On the first night of the Estes Park Yoga Jounral Conference, John Friend read aloud from the mission statement that he wrote eleven years ago when he first articulated the intention of Anusara Yoga. The most striking piece of the statement was its emphasis on the community. As he introduced each Anusara teacher who would be presenting this week, they each spoke with gratitude about their practice and the community that supported them. He then introduced his staff. He knew each and every name.
And here is where Anusara blooms. The first precept of Anusara yoga is shakti: seeing the good, the divine, in each and every person. Opening to grace. Many teachers expressed deep gratitude that they had found a community that, as Christina Sell said, “testifies for her.” Her community has her back, she has their, and around and around it goes.

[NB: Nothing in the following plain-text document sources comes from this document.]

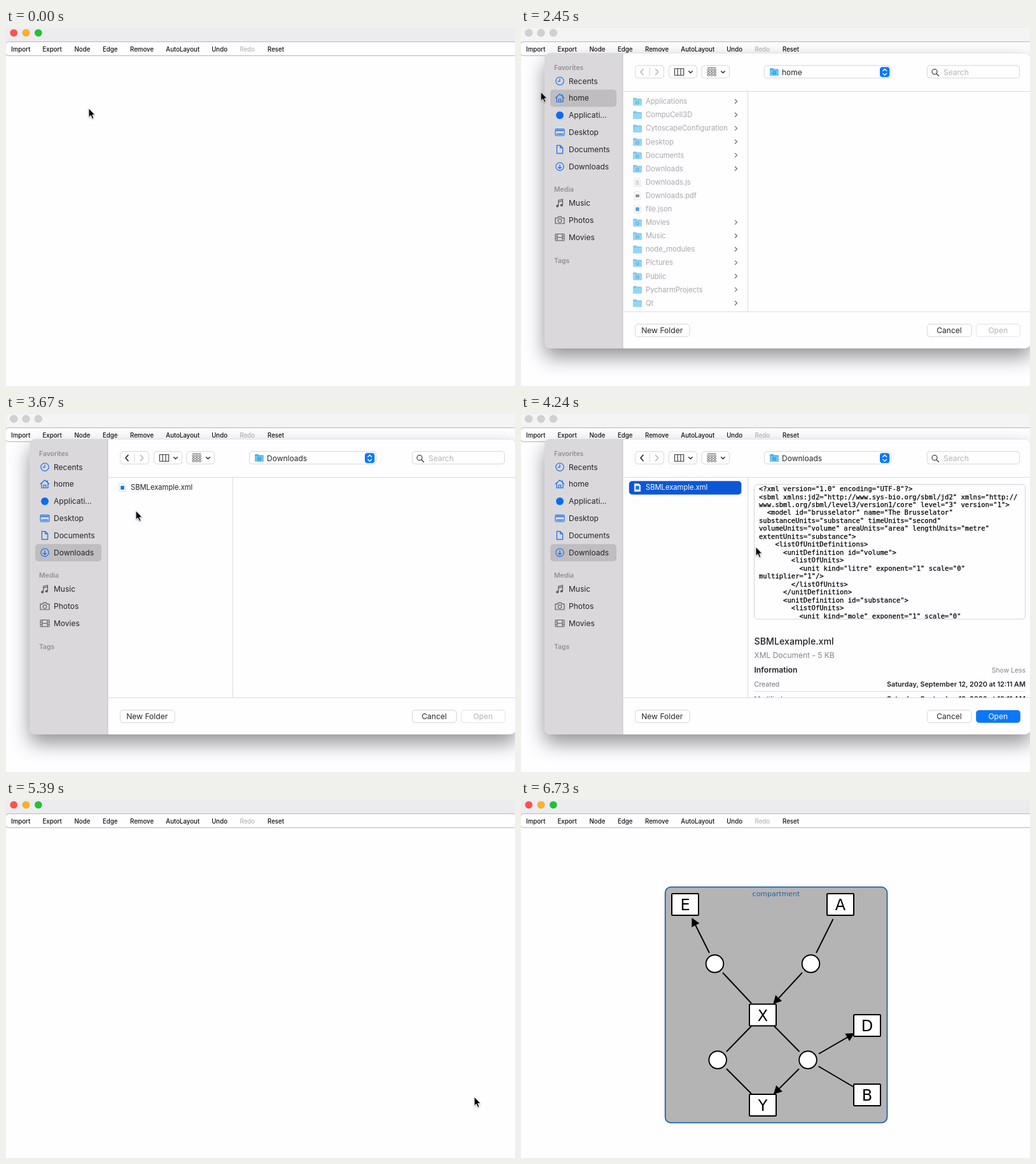
An HTML page for the animation above (7210 ms loop, 800 by 562 pixels).

```html
<!DOCTYPE html>
<html lang="en">
<head>
<meta charset="utf-8">
<title>Import a model</title>
<style>
  html, body { margin: 0; width: 100%; height: 100%; overflow: hidden; background: #fefdff; }
  svg { position: fixed; inset: 0; width: 100%; height: 100%; display: block; font-family: Inter, sans-serif; }
  text { white-space: pre; }
  .mono { font-family: "DejaVu Sans Mono", monospace; stroke: #000; stroke-width: .25px; }
  .node { font-family: "DejaVu Sans", sans-serif; }
  #sheet { filter: drop-shadow(0 0 .6px rgba(0,0,0,.35)) drop-shadow(0 14px 15px rgba(0,0,0,.42)); }
  #menuBox { filter: drop-shadow(0 0 .6px rgba(0,0,0,.4)) drop-shadow(0 3px 4px rgba(0,0,0,.25)); }
  .button { filter: drop-shadow(0 .6px .5px rgba(0,0,0,.16)); }
  #cursor { filter: drop-shadow(0 1px 1px rgba(0,0,0,.3)); }
</style>
</head>
<body>
<svg id="stage" viewBox="0 0 800 562" preserveAspectRatio="none"></svg>
<script>
const LOOP = 7210;
const BLUE = '#0a6cf0', INK = '#262526', DIM = '#a9a8a9', GRAY = '#848384', PAPER = '#fefdff';

// Drawing helpers. Text is placed by the vertical centre of its capitals.
const escape = s => s.replace(/&/g, '&amp;').replace(/</g, '&lt;');
const text = (x, y, s, size = 12, fill = INK, attrs = '') =>
  `<text x="${x}" y="${y + size * .364}" font-size="${size}" fill="${fill}" ${attrs}>${escape(s)}</text>`;
const box = (x, y, w, h, r, fill, attrs = '') =>
  `<rect x="${x}" y="${y}" width="${w}" height="${h}" rx="${r}" fill="${fill}" ${attrs}/>`;
const circle = (x, y, r, fill, attrs = '') => `<circle cx="${x}" cy="${y}" r="${r}" fill="${fill}" ${attrs}/>`;
const stroke = (d, color, width = 1.2, attrs = '') =>
  `<path d="${d}" fill="none" stroke="${color}" stroke-width="${width}" ${attrs}/>`;
const group = (id, body, attrs = '') => `<g ${id ? `id="${id}"` : ''} ${attrs}>${body}</g>`;
const at = (x, y, body, attrs = '') => group('', body, `transform="translate(${x} ${y})" ${attrs}`);
const middle = 'text-anchor="middle"', medium = 'font-weight="500"', bold = 'font-weight="600"';
const round = 'stroke-linecap="round" stroke-linejoin="round"';

const lights = (colors, edge) => colors.map((c, i) =>
  circle(12.2 + i * 19.3, 7.6, 5.7, c, `stroke="${edge}" stroke-width=".6"`)).join('');
const button = (x, y, w, fill = '#fff', edge = '#d3d2d3') =>
  box(x + .5, y + .5, w - 1, 19.5, 4.5, fill, `class="button" stroke="${edge}" stroke-width=".8"`);

function windowFrame() {
  const items = [['Import', 8], ['Export', 57.5], ['Node', 107.5], ['Edge', 152], ['Remove', 195],
    ['AutoLayout', 251.3], ['Undo', 323.2], ['Redo', 367.5, '#b6b5b6'], ['Reset', 411]];
  return box(0, 0, 800, 562, 0, PAPER)
    + box(0, 0, 800, 30, 0, '#f5f4f5')
    + lights(['#d2d1d2', '#d2d1d2', '#d2d1d2'], '#bcbbbc')
    + group('active', box(0, 0, 800, 30, 0, '#ececee') + lights(['#fc524d', '#fcb225', '#1fc434'], 'rgba(0,0,0,.15)'))
    + box(-.5, 21.6, 830, 21.8, 4, PAPER, 'stroke="#b5b4b5"')
    + items.map(([s, x, fill = '#111']) => text(x, 33.1, s, 9.7, fill, medium)).join('')
    + group('pressed', box(0, 22, 46, 21.3, 4, '#9e9d9e') + text(8, 33.1, 'Import', 9.7, '#fff', medium));
}

const menu = () => group('menu', box(0, 43.5, 57.5, 74.5, 9, PAPER, 'id="menuBox"')
  + text(12, 66.7, 'JSON', 12.2, '#151515', 'id="json"') + text(12, 95.7, 'SBML', 12.2, '#151515', 'id="sbml"'));

function network() {
  const line = (...p) => stroke(`M${p[0]} ${p[1]}L${p[2]} ${p[3]}`, '#000', 2);
  const arrow = (x1, y1, x2, y2) => {
    const angle = Math.atan2(y2 - y1, x2 - x1);
    const bx = x2 - 8 * Math.cos(angle), by = y2 - 8 * Math.sin(angle);
    return line(x1, y1, bx, by)
      + `<path d="M0 0L-13 -6.8V6.8Z" transform="translate(${x2} ${y2}) rotate(${angle * 180 / Math.PI})"/>`;
  };
  const species = [['E', 258, 164], ['A', 502, 164], ['X', 380, 337.5], ['Y', 380, 479], ['D', 544, 354], ['B', 544, 463]];
  return group('network',
    box(226.7, 136.7, 348.8, 370, 9, '#b5b4b5', 'stroke="#1a67a8" stroke-width="1.8"')
    + text(401, 147.2, 'compartment', 11, '#20659a', `class="node" ${middle}`)
    + arrow(296, 240, 268.5, 185) + line(317, 271, 362, 319)
    + line(490.5, 187, 464, 240) + arrow(442, 271, 396.3, 320.5)
    + line(362, 355, 323, 395) + line(398, 355, 437.5, 395)
    + line(323, 422, 362, 461) + arrow(437, 422, 396.8, 462)
    + arrow(468, 398.5, 524, 366) + line(467.5, 418, 522, 450)
    + [[304.5, 257], [455.5, 257], [309.2, 408], [451, 408]].map(([x, y]) =>
        circle(x, y, 13.8, '#fff', 'stroke="#000" stroke-width="1.9"')).join('')
    + species.map(([s, x, y]) => box(x - 21, y - 17, 42, 34, 1.5, '#fff', 'stroke="#000" stroke-width="2"')
        + text(x, y + .3, s, 24, '#000', `class="node" ${middle}`)).join(''));
}

const glyphs = {
  clock: c => circle(0, 0, 6.2, 'none', `stroke="${c}" stroke-width="1.1"`) + stroke('M0-4V.5H-3.2', c),
  house: c => stroke('M-7 0L0-6.2 7 0M-5-1.5V6H5V-1.5M-1.6 6V1.5H1.6V6M4-6V-3', c),
  apps: c => circle(0, 0, 6, c),
  desk: c => box(-7, -5.2, 14, 10.4, 1.5, 'none', `stroke="${c}" stroke-width="1.1"`) + stroke('M-5.2 2.6H5.2M-6-2.8H6', c, 1.5),
  page: c => stroke('M-4.6-6.2H.8L4.6-2.4V6.2H-4.6ZM.8-6V-2.4H4.4', c),
  down: c => circle(0, 0, 6.2, 'none', `stroke="${c}" stroke-width="1.1"`) + stroke('M0-3.5V3.2M-2.6.8L0 3.3 2.6.8', c),
  note: c => stroke('M-2.2 4V-4.6L4.4-6V2.8M-2.2-2.2L4.4-3.6', c) + circle(-3.8, 4.4, 2, c) + circle(2.8, 3.2, 2, c),
  camera: c => stroke('M-7-3.5H-3.6L-2.2-5.4H2.2L3.6-3.5H7V5.2H-7Z', c) + circle(0, .6, 2.8, 'none', `stroke="${c}" stroke-width="1.1"`),
  film: c => stroke('M-7-5.2H7V5.2H-7ZM-4-5V5M4-5V5M-4 0H4M-7-1.8H-4M-7 1.8H-4M4-1.8H7M4 1.8H7', c, 1),
};

const folder = mark => `<path d="M-7-4.5Q-7-6-5.5-6H-2L-.5-4.6H5.5Q7-4.6 7-3V4.6Q7 6 5.5 6H-5.5Q-7 6-7 4.6Z" fill="#4fb3e3"/>`
  + box(-7, -2.8, 14, 8.8, 1.2, '#68c8f3') + (mark ? circle(0, 1.4, 2.1, 'none', 'stroke="#2c86b5" stroke-width="1.1"') : '');
const file = inner => `<path d="M-4.8-6.2H2L4.8-3.4V6.2H-4.8Z" fill="#fff" stroke="#c9c8c9" stroke-width=".7"/>` + inner;
const fileIcons = {
  js: file(stroke('M-3-2.5H2M-3-.5H3M-3 1.5H3M-3 3.5H3', '#888', .8)),
  pdf: file(box(-3, -2, 6, 4.5, 1, '#666')),
  json: file(box(-2.8, -2.8, 5.6, 6, 0, '#1479e0')),
};

function sidebar() {
  const items = [['Recents', 83.2, 'clock'], ['home', 110, 'house'], ['Applicati...', 137, 'apps'], ['Desktop', 163.8, 'desk'],
    ['Documents', 190.6, 'page'], ['Downloads', 217.4, 'down'], ['Music', 275, 'note'], ['Photos', 301.8, 'camera'], ['Movies', 328.6, 'film']];
  const heads = [['Favorites', 61.8], ['Media', 253.6], ['Tags', 364.8]];
  const mark = (id, y) => box(46, y, 104, 27, 5, '#bfbdbf', `id="${id}"`);
  return `<path d="M160 39.5V503H46Q37 503 37 494V48.5Q37 39.5 46 39.5Z" fill="#dad8da"/>`
    + stroke('M160 39.5V503', '#c5c4c5', 1)
    + mark('homeMark', 96.7) + mark('downMark', 204.2)
    + heads.map(([s, y]) => text(52, y, s, 10.4, '#929192', bold)).join('')
    + items.map(([s, y, icon]) => at(61, y, glyphs[icon](y < 250 ? BLUE : '#5b5a5b')) + text(75, y, s)).join('');
}

function header() {
  const chevron = (x, y, dir, c) => stroke(`M${x - 2 * dir} ${y - 4.5}l${4 * dir} 4.5l${-4 * dir} 4.5`, c, 1.5, round);
  const drop = x => stroke(`M${x - 2.8} 67.7l2.8 2.8l2.8-2.8`, '#333', 1.5, round);
  const cells = [0, 1, 2].map(r => [0, 1, 2].map(c => box(293 + c * 5, 64.8 + r * 3.9, 3.4, 2.4, .5, 'none',
    'stroke="#444" stroke-width=".8"')).join('')).join('') + stroke('M293 62.6H306.5', '#444', .9);
  const title = (id, s) => group(id, at(398, 69, folder(true)) + text(410, 69.2, s));
  return button(179, 58.5, 46) + stroke('M202 62V76', '#d3d2d3', 1)
    + chevron(190, 69, -1, '#b5b4b5') + chevron(213.5, 69, 1, '#b5b4b5') + group('back', chevron(190, 69, -1, '#222'))
    + button(232, 58.5, 45) + stroke('M241.5 63.8H255.7V74.2H241.5ZM246.2 64V74M251 64V74', '#333', 1.1) + drop(266.5)
    + button(283.5, 58.5, 44.5) + cells + drop(317.5)
    + button(382, 58.5, 200) + title('homeTitle', 'home') + title('downTitle', 'Downloads')
    + box(564, 61.3, 15.3, 15.8, 4, '#0a78fb') + stroke('M568.8 67.3l2.9-3l2.9 3M568.8 71.2l2.9 3l2.9-3', '#fff', 1.4, round)
    + button(638, 58.5, 146) + circle(650, 68.7, 4, 'none', 'stroke="#444" stroke-width="1.3"')
    + stroke('M653 71.8L656.5 75.2', '#444', 1.4, round) + text(664, 69.6, 'Search', 12, '#b3b2b3')
    + stroke('M160 99.5H800M160 445.5H800M356.5 99.5V445', '#dcdbdc', 1);
}

function homeList() {
  const names = ['Applications', 'CompuCell3D', 'CytoscapeConfiguration', 'Desktop', 'Documents', 'Downloads', 'Downloads.js',
    'Downloads.pdf', 'file.json', 'Movies', 'Music', 'node_modules', 'Pictures', 'Public', 'PycharmProjects', 'Qt'];
  const plain = ['CompuCell3D', 'CytoscapeConfiguration', 'node_modules', 'PycharmProjects', 'Qt'];
  return group('homeList', names.map((s, i) => {
    const y = 115.2 + i * 21.1, icon = fileIcons[s.split('.')[1]];
    return at(183, y + .3, icon || folder(!plain.includes(s)), 'opacity=".72"') + text(196, y, s, 11.2, DIM)
      + (icon ? '' : stroke(`M336.5 ${y - 3}l3 3l-3 3`, '#6f6e6f', 1.3, round));
  }).join(''));
}

function downloadList() {
  const row = fill => at(183, 115.5, fileIcons.json) + text(196, 115, 'SBMLexample.xml', 11.2, fill);
  return group('downList', row('#222') + group('selected', box(169.8, 105.2, 176.6, 21.2, 5, '#0c57d6') + row('#fff')));
}

function preview() {
  const xml = `<?xml version="1.0" encoding="UTF-8"?>
<sbml xmlns:jd2="http://www.sys-bio.org/sbml/jd2" xmlns="http://
www.sbml.org/sbml/level3/version1/core" level="3" version="1">
  <model id="brusselator" name="The Brusselator"
substanceUnits="substance" timeUnits="second"
volumeUnits="volume" areaUnits="area" lengthUnits="metre"
extentUnits="substance">
    <listOfUnitDefinitions>
      <unitDefinition id="volume">
        <listOfUnits>
          <unit kind="litre" exponent="1" scale="0"
multiplier="1"/>
        </listOfUnits>
      </unitDefinition>
      <unitDefinition id="substance">
        <listOfUnits>
          <unit kind="mole" exponent="1" scale="0"`;
  const detail = (y, label) => text(366.5, y, label, 10.6, '#777677')
    + text(793, y, 'Saturday, September 12, 2020 at 12:11 AM', 10.85, '#222', `text-anchor="end" ${bold}`);
  return group('preview',
    box(366.5, 110.5, 426, 211.5, 5, PAPER, 'stroke="#d4d3d4"')
    + group('', xml.split('\n').map((s, i) => text(374, 117.2 + i * 12.47, s, 10.56, '#000', 'class="mono"')).join(''), 'clip-path="url(#page)"')
    + text(366.5, 357.3, 'SBMLexample.xml', 14.2, '#222', medium)
    + text(366.5, 378.2, 'XML Document - 5 KB', 12, GRAY)
    + text(366.5, 401.7, 'Information', 12.2, '#222', bold)
    + text(793, 402.2, 'Show Less', 10.4, GRAY, 'text-anchor="end"')
    + detail(424.3, 'Created') + stroke('M366.5 435.5H793', '#e0dfe0', 1)
    + group('', detail(447.5, 'Modified'), 'clip-path="url(#pane)"'));
}

const dialog = () => group('dialog',
  box(37, 39.5, 764.5, 463.5, 9, PAPER, 'id="sheet"')
  + sidebar() + header() + homeList() + downloadList() + preview()
  + button(179, 464.5, 86.5) + text(221.7, 474.7, 'New Folder', 12.1, INK, middle)
  + button(638, 464.5, 70.5) + text(673, 474.7, 'Cancel', 12, INK, middle)
  + button(715, 464.5, 70, '#fff', '#e4e3e4') + text(749.7, 474.7, 'Open', 12, '#b5b4b5', middle)
  + group('open', box(715.2, 464.9, 69.6, 19.9, 5, '#0a78fb') + box(715.2, 464.9, 69.6, 19.9, 5, '#0860d0', 'id="openDown"')
    + text(749.7, 474.7, 'Open', 12, '#fff', middle)));

const cursor = () => group('cursor',
  '<path d="M0 0V14.2L3.2 11.3 5.6 16.6 8 15.5 5.7 10.4H10Z" stroke="#fff" stroke-width="1"/>');

document.getElementById('stage').innerHTML =
  '<clipPath id="page"><path d="M367 111H792V321.5H367Z"/></clipPath><clipPath id="pane"><path d="M357 100H800V445H357Z"/></clipPath>'
  + windowFrame() + network() + menu() + dialog() + cursor();

// Each step is [time, style]; the last style holds until the loop restarts.
function play(id, steps, easing) {
  const frames = [...steps, [LOOP, steps[steps.length - 1][1]]]
    .map(([time, style]) => ({ ...style, offset: time / LOOP, easing }));
  document.getElementById(id).animate(frames, { duration: LOOP, iterations: Infinity });
}
const hold = (id, prop, ...steps) => play(id, steps.map(([t, v]) => [t, { [prop]: v }]), 'step-end');
const show = (id, from, to = LOOP) =>
  hold(id, 'opacity', [0, 0], [from, 1], ...(to < LOOP ? [[to, 0]] : []));

const OPENED = 2450, BROWSE = 3240, SELECT = 3910, CLOSED = 5390;

hold('active', 'opacity', [0, 1], [OPENED, 0], [CLOSED, 1]);
show('pressed', 850, OPENED);
hold('menu', 'opacity', [0, 0], [880, 1], [2060, .8], [2090, .58], [2120, .35], [2150, .15], [2180, 0]);
hold('json', 'fill', [0, '#151515'], [1170, '#a09fa0'], [1230, '#151515']);
hold('sbml', 'fill', [0, '#151515'], [1230, '#a09fa0']);
show('dialog', OPENED, CLOSED);
show('homeMark', OPENED, BROWSE);
show('homeTitle', OPENED, BROWSE);
show('homeList', OPENED, BROWSE);
['downMark', 'downTitle', 'downList', 'back'].forEach(id => show(id, BROWSE));
show('selected', SELECT);
show('open', SELECT);
show('preview', 4090);
show('openDown', 5270);
show('network', 5420);

const path = [[0, 130, 126], [30, 130, 126], [150, 111, 106], [330, 111, 106], [520, 29, 35], [1090, 29, 35],
  [1270, 31, 100], [2450, 31, 100], [2800, 62, 178], [3120, 90, 213], [3300, 92, 212], [3670, 204, 152], [3820, 214, 115],
  [4080, 216, 116], [4400, 520, 300], [4670, 708, 415], [4950, 735, 464], [5200, 736, 466], [5700, 736, 466],
  [6000, 754, 441], [6450, 754, 441], [6700, 780, 92]];
play('cursor', path.map(([t, x, y]) => [t, { transform: `translate(${x}px, ${y}px)` }]), 'linear');
hold('cursor', 'opacity', [0, 1], [6730, 0]);
</script>
</body>
</html>
```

Now, this shouldn’t be such a rare occurrence, but I will venture that too many of us to not feel connected to an authentic sense of community. To take a salient detour, my partner recently attended a Korean birthday party. He was struck by the warmth and support that the Korean community showed for the birthday of one seven-year-old girl. He noted that these were working class people who did not have a lot of extra money, but who seemed happy and glad to be with each other. There was a sense they trusted and supported each other. And within their community, each person had a place of importance. What is most shocking about this experience isn’t that the Korean community was supportive, but that my partner – a man who makes friendship a priority – feels the absence of such a community in his own life.
Many of us share this feeling of isolation. Because community isn’t only about friendship. Community mean having a civic voice and value. The American dream determines our importance by our success. We idolize individualism. Proud and independent, we compete, rather than cooperate. Despite our friendships, we feel a lack of belonging.
As John Friend has so beautifully demonstrated, yoga offers us the opportunity to reclaim a this needed community. A community of like-minded, spiritually curious people who desire greater well-being. Rather than go to class and remain isolated on our mat, why don’t we seize the opportunity to create community through our practice? To recognize the people to either side of us as members of our tribe, or as John Friend says, members of the “merry band”. We don’t need to be Anusara yogis to tap into this potential. We can recognize our community wherever we are, and begin to weave the threads between us a little tighter. It is no coincidence that tantra means “weave” or “loom.” Through the practice, we create a tapestry of human connection in which to explore our deeper wisdom and brightest potential. Testify!